I did not come across any bins yet there was no loose rubbish anywhere to be seen. Despite the copious quantities of food and drink being consumed throughout the day, all debris was carefully packed away and removed from the site by those who attended. I saw a small number of empty bags blowing in the wind and all were caught by whoever had inadvertently let them go, or simply picked up and stowed away by someone else. The site remained immaculate throughout.

I wonder what it is about the mindset of music festival goers that makes them so uncaring of the mess that they leave behind. Horsey people would be considered by many to be posh and privileged; it is a very expensive sport. It is notable that the top eventers seem to come from families that have established ties to the horse world as well as personal wealth. From yesterday’s experience it would seem that, however many silver spoons they may have been born with, they do not expect others to clean up after them.
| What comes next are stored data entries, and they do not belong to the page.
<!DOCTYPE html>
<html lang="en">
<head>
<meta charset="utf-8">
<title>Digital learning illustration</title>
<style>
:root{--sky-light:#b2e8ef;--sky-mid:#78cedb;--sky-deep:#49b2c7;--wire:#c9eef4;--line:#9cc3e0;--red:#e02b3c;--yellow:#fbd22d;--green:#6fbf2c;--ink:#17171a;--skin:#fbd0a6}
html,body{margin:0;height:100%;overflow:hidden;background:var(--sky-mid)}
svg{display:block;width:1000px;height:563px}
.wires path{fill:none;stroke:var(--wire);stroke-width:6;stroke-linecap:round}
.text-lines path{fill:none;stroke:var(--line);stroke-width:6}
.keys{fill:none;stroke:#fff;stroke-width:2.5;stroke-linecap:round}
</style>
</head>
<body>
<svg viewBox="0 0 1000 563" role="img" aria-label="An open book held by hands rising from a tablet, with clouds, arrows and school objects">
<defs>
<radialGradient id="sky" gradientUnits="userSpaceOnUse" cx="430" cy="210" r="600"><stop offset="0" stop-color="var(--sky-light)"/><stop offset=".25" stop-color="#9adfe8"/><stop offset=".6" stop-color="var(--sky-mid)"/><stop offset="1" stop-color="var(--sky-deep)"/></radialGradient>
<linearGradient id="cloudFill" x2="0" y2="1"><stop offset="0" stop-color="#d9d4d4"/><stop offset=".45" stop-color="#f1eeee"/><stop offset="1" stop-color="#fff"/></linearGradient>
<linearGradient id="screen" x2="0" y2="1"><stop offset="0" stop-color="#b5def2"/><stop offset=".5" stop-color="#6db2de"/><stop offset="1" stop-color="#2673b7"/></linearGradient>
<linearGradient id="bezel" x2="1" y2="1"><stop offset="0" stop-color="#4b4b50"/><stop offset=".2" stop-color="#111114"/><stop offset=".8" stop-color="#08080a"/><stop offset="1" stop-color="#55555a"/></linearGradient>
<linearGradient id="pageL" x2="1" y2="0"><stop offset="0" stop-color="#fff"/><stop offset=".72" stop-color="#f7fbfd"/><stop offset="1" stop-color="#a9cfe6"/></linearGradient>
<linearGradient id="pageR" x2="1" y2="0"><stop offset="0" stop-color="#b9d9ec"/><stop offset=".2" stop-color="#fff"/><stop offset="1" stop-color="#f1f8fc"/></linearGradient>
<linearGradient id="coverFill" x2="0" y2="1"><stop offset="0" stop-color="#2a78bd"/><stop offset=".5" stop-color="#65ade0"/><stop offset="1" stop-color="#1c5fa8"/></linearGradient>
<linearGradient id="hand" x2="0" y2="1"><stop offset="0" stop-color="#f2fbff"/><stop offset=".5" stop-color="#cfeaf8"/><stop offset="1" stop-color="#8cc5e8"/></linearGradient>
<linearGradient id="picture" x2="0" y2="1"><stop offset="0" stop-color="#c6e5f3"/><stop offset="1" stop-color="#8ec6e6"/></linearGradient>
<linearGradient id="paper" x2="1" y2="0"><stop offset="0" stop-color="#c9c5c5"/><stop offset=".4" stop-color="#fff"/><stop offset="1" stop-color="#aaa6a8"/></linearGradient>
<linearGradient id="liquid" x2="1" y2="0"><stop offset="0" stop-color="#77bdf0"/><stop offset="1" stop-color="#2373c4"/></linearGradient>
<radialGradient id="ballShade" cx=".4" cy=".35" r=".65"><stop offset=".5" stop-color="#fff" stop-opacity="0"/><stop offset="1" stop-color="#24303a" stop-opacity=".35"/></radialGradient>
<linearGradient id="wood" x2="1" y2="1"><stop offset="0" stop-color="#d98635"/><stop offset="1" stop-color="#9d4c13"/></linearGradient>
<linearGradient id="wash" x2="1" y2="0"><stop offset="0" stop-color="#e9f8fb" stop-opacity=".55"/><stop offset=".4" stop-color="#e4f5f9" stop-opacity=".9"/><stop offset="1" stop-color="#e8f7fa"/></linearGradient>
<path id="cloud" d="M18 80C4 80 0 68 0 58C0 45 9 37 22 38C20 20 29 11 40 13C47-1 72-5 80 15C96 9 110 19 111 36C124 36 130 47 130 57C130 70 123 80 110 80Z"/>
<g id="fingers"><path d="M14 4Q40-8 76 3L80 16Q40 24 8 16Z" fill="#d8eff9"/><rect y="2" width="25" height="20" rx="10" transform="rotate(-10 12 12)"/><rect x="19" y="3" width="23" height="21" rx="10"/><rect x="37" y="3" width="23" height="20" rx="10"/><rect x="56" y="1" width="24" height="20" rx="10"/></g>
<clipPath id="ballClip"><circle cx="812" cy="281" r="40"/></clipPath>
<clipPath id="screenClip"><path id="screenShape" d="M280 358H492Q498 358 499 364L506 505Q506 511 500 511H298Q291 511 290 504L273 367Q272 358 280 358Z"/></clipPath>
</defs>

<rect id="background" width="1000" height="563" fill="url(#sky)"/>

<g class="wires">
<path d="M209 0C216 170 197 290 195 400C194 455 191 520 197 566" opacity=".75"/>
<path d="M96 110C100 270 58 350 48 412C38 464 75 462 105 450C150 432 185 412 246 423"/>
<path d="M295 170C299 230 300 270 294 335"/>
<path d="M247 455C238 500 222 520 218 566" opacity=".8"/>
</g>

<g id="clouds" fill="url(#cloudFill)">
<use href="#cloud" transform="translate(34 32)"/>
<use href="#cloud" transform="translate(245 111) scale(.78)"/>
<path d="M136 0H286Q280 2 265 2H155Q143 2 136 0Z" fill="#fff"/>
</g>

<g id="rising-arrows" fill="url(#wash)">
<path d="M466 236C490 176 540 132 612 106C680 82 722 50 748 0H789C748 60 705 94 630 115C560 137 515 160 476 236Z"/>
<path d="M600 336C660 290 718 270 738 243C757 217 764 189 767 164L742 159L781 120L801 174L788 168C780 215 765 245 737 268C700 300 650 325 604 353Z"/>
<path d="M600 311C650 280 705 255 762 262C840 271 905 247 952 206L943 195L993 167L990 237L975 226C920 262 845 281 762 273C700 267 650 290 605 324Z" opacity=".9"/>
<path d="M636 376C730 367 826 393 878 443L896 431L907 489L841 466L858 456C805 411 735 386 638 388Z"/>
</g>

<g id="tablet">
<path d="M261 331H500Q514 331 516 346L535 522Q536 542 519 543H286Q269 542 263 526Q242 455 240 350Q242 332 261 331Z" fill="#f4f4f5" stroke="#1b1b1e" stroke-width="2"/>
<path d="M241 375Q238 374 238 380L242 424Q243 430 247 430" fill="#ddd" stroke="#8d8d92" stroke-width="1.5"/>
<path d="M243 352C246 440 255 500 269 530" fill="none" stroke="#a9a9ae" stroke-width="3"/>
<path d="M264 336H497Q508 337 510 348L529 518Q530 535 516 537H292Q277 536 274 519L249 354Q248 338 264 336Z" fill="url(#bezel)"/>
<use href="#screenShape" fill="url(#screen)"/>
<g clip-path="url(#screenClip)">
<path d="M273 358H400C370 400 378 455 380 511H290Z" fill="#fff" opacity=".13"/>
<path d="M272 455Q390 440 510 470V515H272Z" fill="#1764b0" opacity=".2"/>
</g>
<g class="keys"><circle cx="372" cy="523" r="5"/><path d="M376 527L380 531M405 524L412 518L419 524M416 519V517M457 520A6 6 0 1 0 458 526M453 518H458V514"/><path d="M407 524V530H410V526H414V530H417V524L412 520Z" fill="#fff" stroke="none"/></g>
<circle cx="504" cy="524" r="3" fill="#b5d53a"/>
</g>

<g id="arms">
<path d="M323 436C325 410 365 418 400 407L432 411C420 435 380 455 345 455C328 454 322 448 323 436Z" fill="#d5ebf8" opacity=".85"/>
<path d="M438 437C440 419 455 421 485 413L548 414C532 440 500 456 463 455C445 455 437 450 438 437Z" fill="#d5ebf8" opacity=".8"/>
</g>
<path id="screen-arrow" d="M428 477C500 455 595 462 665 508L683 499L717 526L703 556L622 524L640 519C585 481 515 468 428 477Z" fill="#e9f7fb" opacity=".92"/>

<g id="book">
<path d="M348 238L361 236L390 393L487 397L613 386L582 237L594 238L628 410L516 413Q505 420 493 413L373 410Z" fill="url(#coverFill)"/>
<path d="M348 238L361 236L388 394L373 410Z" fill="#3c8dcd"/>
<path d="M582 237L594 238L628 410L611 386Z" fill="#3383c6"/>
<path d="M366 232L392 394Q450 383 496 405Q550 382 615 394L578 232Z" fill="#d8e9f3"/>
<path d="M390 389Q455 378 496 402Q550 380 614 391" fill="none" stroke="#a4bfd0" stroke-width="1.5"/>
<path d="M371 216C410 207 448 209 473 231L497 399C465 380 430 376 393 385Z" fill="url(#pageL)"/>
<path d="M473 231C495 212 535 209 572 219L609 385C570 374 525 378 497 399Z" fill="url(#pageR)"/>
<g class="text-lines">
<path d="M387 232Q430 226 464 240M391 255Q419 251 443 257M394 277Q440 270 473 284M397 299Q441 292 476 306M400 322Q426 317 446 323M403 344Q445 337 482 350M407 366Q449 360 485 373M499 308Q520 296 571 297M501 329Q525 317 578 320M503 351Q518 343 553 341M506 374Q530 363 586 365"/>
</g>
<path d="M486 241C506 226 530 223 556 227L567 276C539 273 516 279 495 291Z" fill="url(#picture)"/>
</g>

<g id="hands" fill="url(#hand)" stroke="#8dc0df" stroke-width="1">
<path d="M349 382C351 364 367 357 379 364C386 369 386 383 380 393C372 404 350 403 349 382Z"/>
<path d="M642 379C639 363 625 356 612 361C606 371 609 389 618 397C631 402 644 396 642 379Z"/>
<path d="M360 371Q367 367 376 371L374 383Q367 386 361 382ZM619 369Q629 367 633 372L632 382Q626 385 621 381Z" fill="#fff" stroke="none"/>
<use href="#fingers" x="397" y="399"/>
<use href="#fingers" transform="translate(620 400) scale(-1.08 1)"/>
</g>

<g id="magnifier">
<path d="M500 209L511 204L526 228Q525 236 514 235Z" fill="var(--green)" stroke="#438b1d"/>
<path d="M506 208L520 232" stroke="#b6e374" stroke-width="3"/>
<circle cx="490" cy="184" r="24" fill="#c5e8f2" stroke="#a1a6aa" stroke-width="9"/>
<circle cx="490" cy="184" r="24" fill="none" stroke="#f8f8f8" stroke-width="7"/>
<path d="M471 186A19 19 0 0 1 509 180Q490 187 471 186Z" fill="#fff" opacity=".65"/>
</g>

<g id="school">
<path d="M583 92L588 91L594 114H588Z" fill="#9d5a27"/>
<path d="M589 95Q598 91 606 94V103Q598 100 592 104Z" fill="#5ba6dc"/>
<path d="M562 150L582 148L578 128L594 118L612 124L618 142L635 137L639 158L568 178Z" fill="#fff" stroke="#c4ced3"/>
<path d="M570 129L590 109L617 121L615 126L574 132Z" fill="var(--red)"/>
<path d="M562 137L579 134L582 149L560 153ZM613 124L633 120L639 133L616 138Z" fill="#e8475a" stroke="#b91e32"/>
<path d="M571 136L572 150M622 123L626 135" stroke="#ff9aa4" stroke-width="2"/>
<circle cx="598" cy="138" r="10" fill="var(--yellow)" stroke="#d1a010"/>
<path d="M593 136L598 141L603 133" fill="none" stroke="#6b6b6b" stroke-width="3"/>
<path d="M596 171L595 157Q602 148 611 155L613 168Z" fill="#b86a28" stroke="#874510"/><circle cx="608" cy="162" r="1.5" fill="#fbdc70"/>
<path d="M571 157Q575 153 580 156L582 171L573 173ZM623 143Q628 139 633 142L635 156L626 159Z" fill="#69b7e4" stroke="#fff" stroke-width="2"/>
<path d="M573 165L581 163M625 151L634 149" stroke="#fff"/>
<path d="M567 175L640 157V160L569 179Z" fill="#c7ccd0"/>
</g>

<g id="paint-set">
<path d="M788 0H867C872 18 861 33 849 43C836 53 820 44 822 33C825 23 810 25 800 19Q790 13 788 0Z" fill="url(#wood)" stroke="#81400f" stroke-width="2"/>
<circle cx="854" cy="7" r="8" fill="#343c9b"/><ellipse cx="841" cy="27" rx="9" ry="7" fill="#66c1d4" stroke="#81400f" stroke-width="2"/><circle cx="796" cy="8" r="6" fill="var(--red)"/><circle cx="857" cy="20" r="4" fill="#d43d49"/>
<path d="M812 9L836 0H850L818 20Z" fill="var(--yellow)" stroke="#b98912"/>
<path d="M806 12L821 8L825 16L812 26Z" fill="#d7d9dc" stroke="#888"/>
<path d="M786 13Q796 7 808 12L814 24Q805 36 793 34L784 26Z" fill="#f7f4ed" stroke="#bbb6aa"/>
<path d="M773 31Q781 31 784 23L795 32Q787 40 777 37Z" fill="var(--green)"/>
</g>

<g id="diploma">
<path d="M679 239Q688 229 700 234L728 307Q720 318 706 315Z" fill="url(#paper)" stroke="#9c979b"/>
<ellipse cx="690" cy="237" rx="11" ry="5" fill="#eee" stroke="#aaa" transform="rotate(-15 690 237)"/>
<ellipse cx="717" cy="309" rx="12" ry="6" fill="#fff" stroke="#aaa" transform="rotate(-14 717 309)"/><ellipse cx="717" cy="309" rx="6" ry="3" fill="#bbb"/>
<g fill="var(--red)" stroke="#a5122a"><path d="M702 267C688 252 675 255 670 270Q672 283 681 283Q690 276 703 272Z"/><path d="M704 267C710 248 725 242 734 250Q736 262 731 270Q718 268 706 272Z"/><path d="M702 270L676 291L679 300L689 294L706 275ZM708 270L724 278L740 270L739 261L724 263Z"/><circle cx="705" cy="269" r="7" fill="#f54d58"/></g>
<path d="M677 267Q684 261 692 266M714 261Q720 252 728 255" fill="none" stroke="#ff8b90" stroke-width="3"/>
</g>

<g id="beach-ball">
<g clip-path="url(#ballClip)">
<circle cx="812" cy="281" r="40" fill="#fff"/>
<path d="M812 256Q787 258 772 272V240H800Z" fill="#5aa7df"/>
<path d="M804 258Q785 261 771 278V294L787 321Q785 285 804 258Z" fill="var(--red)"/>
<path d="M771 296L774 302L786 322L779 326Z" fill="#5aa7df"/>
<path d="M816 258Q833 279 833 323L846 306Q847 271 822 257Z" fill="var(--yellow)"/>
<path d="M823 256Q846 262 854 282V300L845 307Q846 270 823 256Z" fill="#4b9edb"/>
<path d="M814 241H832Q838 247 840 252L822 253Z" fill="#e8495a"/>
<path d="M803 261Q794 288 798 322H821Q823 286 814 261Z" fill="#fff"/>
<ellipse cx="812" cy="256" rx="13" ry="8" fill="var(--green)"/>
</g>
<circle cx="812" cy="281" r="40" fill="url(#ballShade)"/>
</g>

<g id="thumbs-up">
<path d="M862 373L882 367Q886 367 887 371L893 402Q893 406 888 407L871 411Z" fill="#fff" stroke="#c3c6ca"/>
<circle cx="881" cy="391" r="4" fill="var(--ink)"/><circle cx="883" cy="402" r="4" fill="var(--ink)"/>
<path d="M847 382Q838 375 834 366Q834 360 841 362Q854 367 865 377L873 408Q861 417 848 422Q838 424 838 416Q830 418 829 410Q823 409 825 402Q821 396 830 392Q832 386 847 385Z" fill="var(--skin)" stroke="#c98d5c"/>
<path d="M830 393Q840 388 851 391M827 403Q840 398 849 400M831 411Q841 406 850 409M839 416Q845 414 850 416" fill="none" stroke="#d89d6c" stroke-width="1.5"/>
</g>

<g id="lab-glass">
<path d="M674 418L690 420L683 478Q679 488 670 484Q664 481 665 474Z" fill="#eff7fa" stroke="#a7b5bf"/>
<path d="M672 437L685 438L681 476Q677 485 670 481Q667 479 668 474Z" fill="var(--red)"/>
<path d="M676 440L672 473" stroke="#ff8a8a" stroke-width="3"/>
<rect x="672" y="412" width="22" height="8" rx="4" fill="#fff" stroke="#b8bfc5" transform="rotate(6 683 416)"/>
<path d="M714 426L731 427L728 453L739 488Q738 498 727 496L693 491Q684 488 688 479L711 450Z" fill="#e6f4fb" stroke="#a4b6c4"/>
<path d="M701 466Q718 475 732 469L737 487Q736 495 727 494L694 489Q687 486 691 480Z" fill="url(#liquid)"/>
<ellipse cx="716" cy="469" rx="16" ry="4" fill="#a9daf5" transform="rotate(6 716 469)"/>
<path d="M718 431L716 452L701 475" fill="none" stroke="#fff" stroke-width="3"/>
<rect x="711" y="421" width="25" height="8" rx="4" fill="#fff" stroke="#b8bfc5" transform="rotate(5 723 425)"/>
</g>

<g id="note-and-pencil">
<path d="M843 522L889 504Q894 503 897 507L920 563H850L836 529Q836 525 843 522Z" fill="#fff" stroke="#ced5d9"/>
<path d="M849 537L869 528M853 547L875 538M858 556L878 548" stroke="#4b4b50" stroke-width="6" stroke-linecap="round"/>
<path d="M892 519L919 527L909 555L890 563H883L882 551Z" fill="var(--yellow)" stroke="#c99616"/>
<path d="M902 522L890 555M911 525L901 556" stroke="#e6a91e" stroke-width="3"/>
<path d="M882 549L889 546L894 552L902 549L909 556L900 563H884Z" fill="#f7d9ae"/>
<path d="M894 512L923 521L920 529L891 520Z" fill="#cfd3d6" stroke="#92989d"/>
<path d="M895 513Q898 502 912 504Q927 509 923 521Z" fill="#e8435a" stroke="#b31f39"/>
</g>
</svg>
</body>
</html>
I am unlikely ever to wish to attend Glastonbury whereas this is the fourth or fifth time that I have enjoyed a day out at the horse trials. Whatever it is that draws a particular type of crowd I feel more at ease with the horsey people than the festival supporters, despite the fact that I do not ride and will never own a horse. Their attitude to all their animals appears to chime more closely with my own views. They do not, generally, look on their pets as fluffy accessories to be pampered but rather as useful companions. The animals are trained to work with their owner and are valued for their contribution to rural life. The displays by the sheep and gun dogs were impressive; they served a purpose beyond being something to love.

I was grateful that the dogs that attended yesterday’s event with their owners were kept on leads and prevented from sniffing any passing person. The owners seemed to realise that their much loved pooch was not going to be equally adored by everyone; I wish that all dog owners had this attitude.

I dislike being judged and pigeon holed based on the behaviour of a particular crowd that I may choose to mingle with from time to time. I dare say there are music festival regulars who do not abandon rubbish wherever they go as well as horsey people who can be haughty and conceited. I will try not to judge those I have little experience of based on newspaper reports. After all, I have already stated how little I trust the mainstream media.